Activity ▸
Say the number of lines holding the word "nose" in the data, and leave out everything else.

(Data to examine Opens)

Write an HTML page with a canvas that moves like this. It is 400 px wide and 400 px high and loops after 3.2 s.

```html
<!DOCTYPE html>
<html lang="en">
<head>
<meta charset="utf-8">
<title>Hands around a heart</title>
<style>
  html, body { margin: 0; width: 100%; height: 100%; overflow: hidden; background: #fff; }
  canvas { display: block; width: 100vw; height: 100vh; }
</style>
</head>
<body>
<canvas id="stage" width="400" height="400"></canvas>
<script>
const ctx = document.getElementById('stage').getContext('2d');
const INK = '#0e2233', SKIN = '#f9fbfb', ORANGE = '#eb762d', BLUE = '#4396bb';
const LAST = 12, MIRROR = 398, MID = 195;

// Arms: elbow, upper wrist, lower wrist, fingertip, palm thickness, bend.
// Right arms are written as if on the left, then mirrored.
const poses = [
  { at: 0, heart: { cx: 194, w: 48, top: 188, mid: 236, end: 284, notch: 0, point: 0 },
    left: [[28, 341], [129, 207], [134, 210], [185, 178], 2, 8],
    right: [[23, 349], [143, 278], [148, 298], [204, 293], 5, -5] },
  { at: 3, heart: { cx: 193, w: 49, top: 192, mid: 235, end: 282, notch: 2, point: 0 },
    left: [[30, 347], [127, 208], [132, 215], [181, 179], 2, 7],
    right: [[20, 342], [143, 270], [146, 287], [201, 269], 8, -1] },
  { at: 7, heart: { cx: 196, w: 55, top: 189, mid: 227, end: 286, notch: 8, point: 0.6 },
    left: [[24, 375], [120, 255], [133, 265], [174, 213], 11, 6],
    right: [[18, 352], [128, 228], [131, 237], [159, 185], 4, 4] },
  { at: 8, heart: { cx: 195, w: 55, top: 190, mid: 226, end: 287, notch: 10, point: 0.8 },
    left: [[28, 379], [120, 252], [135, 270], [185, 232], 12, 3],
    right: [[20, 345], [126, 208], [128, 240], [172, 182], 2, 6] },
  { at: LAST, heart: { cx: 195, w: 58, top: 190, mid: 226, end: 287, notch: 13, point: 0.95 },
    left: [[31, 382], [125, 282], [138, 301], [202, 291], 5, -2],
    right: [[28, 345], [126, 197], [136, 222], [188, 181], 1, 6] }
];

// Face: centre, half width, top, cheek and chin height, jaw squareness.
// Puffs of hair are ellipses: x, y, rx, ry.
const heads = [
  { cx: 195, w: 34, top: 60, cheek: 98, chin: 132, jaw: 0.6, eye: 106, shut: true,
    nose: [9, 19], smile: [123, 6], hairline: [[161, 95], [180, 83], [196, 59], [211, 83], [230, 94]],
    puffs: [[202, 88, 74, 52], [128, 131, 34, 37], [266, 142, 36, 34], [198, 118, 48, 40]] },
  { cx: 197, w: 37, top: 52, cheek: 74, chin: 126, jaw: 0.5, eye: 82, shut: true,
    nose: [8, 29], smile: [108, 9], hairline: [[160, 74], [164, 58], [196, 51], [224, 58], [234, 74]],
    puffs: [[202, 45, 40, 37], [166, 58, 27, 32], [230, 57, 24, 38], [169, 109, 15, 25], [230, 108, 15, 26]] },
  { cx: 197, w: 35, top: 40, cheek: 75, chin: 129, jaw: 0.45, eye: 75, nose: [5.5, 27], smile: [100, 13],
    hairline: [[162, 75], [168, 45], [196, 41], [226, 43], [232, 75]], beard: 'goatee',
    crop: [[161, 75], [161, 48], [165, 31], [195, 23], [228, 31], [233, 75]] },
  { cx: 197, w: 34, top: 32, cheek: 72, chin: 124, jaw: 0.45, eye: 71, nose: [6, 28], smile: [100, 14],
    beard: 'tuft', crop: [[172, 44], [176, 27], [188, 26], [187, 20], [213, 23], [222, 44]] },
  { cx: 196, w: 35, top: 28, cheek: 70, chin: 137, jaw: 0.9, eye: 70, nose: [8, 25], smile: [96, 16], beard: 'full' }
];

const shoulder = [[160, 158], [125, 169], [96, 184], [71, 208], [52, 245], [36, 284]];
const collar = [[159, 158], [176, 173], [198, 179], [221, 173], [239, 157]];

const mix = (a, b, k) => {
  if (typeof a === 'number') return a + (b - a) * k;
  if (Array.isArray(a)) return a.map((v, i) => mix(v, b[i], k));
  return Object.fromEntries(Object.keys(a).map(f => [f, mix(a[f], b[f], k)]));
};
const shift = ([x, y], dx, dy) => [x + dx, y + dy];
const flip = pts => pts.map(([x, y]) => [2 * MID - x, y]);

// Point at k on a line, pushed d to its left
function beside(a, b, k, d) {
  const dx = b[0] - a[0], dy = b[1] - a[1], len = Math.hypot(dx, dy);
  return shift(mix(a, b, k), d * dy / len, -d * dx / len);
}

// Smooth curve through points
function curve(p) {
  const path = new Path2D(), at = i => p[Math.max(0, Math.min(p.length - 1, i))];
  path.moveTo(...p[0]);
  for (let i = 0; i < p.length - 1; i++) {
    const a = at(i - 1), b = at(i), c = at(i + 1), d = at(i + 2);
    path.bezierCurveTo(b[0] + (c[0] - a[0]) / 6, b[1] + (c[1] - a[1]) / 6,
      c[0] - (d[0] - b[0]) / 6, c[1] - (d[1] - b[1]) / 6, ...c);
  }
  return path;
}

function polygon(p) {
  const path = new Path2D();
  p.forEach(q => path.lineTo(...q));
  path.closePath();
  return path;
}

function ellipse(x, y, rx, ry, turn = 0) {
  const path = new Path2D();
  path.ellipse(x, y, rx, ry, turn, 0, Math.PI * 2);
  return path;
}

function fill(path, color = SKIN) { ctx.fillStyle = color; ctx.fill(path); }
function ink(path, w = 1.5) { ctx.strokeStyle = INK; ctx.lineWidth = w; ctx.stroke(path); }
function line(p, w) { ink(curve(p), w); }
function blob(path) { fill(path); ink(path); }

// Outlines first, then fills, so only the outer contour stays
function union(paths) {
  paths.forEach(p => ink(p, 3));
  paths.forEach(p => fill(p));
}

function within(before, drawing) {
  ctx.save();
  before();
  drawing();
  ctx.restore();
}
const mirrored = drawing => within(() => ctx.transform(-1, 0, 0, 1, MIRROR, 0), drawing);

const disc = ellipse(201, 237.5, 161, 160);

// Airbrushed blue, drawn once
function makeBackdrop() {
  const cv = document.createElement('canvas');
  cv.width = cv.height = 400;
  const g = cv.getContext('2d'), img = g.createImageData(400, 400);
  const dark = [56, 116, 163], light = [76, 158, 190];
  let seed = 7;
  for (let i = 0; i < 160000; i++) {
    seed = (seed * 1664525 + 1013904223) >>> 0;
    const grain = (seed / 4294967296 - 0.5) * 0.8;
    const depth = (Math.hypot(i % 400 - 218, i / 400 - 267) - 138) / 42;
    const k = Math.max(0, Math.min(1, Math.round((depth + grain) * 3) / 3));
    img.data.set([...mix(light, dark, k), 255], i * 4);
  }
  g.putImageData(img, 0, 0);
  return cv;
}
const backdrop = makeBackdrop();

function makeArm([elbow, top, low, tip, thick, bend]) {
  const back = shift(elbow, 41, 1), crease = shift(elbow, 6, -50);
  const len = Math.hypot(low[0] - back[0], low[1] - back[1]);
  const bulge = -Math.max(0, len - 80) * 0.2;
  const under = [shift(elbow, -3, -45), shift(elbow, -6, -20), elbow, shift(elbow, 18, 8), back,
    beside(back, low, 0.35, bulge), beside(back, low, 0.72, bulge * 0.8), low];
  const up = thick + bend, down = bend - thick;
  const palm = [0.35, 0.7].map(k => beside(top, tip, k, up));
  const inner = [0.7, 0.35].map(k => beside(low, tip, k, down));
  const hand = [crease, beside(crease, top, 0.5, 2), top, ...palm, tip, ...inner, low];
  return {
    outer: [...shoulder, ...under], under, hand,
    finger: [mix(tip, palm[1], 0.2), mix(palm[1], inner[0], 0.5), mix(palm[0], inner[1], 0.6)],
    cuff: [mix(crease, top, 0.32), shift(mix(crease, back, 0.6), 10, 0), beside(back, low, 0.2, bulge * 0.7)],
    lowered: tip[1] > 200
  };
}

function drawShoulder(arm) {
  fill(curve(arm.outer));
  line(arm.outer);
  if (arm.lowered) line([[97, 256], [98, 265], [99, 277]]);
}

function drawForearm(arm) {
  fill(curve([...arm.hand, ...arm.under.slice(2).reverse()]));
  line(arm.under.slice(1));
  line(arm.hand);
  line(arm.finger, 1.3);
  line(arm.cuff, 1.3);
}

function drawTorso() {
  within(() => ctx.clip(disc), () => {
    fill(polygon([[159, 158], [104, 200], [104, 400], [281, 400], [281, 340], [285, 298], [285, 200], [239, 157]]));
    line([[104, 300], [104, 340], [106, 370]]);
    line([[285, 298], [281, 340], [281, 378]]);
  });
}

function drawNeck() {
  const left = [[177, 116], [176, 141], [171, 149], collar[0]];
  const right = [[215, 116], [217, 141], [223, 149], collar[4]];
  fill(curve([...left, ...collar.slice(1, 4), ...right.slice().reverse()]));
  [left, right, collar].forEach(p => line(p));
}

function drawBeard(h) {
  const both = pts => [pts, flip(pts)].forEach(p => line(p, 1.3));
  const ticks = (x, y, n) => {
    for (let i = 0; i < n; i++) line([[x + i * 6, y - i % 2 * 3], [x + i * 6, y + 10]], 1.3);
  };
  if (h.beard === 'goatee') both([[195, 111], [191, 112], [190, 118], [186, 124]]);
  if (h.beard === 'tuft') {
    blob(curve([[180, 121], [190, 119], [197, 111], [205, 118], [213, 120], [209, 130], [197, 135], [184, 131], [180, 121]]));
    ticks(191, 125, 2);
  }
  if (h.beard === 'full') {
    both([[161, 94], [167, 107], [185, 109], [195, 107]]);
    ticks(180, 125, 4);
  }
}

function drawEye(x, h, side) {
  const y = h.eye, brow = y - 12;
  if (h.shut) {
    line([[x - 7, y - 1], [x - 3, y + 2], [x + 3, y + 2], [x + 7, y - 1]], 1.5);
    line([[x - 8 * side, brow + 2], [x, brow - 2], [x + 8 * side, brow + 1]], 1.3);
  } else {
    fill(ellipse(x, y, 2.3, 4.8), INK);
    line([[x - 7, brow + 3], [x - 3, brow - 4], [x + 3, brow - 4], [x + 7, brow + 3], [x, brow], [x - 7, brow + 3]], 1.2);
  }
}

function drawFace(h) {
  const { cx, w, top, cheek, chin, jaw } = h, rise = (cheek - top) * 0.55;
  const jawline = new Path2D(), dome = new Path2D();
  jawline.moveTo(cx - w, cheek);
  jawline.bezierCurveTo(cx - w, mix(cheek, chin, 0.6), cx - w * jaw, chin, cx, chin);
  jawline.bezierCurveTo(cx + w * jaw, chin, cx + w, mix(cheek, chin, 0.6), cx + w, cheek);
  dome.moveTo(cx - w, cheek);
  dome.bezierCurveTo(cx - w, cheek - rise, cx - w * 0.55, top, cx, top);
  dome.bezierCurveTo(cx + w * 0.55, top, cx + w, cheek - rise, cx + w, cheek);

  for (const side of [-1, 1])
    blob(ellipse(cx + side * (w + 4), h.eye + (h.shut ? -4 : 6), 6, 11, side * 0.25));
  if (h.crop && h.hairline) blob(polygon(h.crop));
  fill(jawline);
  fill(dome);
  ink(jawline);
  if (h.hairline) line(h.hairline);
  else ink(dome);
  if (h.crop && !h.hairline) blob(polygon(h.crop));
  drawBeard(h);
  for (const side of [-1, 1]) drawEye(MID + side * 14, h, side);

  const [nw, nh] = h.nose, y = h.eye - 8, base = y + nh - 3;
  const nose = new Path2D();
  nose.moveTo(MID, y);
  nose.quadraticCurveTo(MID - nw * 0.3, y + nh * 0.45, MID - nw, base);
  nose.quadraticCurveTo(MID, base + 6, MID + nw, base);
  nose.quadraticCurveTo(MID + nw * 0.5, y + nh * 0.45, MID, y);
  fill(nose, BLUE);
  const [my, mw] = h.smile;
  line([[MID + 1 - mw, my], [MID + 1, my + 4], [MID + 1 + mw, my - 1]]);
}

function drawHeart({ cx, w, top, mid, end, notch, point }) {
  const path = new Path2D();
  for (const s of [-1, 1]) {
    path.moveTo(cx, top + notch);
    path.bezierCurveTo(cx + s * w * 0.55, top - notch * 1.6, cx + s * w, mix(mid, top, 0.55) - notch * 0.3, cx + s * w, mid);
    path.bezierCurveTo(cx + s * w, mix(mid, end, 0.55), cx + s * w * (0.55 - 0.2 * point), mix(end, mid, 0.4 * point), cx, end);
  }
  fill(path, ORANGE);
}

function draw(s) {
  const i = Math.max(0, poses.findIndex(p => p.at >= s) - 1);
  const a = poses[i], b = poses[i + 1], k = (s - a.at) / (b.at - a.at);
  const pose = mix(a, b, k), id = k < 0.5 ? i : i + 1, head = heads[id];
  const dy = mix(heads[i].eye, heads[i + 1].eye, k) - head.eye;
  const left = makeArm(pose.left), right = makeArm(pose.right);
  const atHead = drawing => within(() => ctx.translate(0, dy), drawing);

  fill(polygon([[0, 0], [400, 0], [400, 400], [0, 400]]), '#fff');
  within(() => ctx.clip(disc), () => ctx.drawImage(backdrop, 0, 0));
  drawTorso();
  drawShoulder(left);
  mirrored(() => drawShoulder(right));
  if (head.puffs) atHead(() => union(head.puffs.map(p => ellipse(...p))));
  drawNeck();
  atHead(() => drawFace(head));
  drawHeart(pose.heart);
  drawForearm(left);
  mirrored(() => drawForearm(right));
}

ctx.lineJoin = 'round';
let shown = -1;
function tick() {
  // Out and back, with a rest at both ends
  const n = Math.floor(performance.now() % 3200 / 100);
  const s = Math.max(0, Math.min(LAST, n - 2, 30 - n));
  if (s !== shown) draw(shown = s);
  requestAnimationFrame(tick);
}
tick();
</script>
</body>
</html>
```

(Data to examine Closes)

Reply to the task ▸
12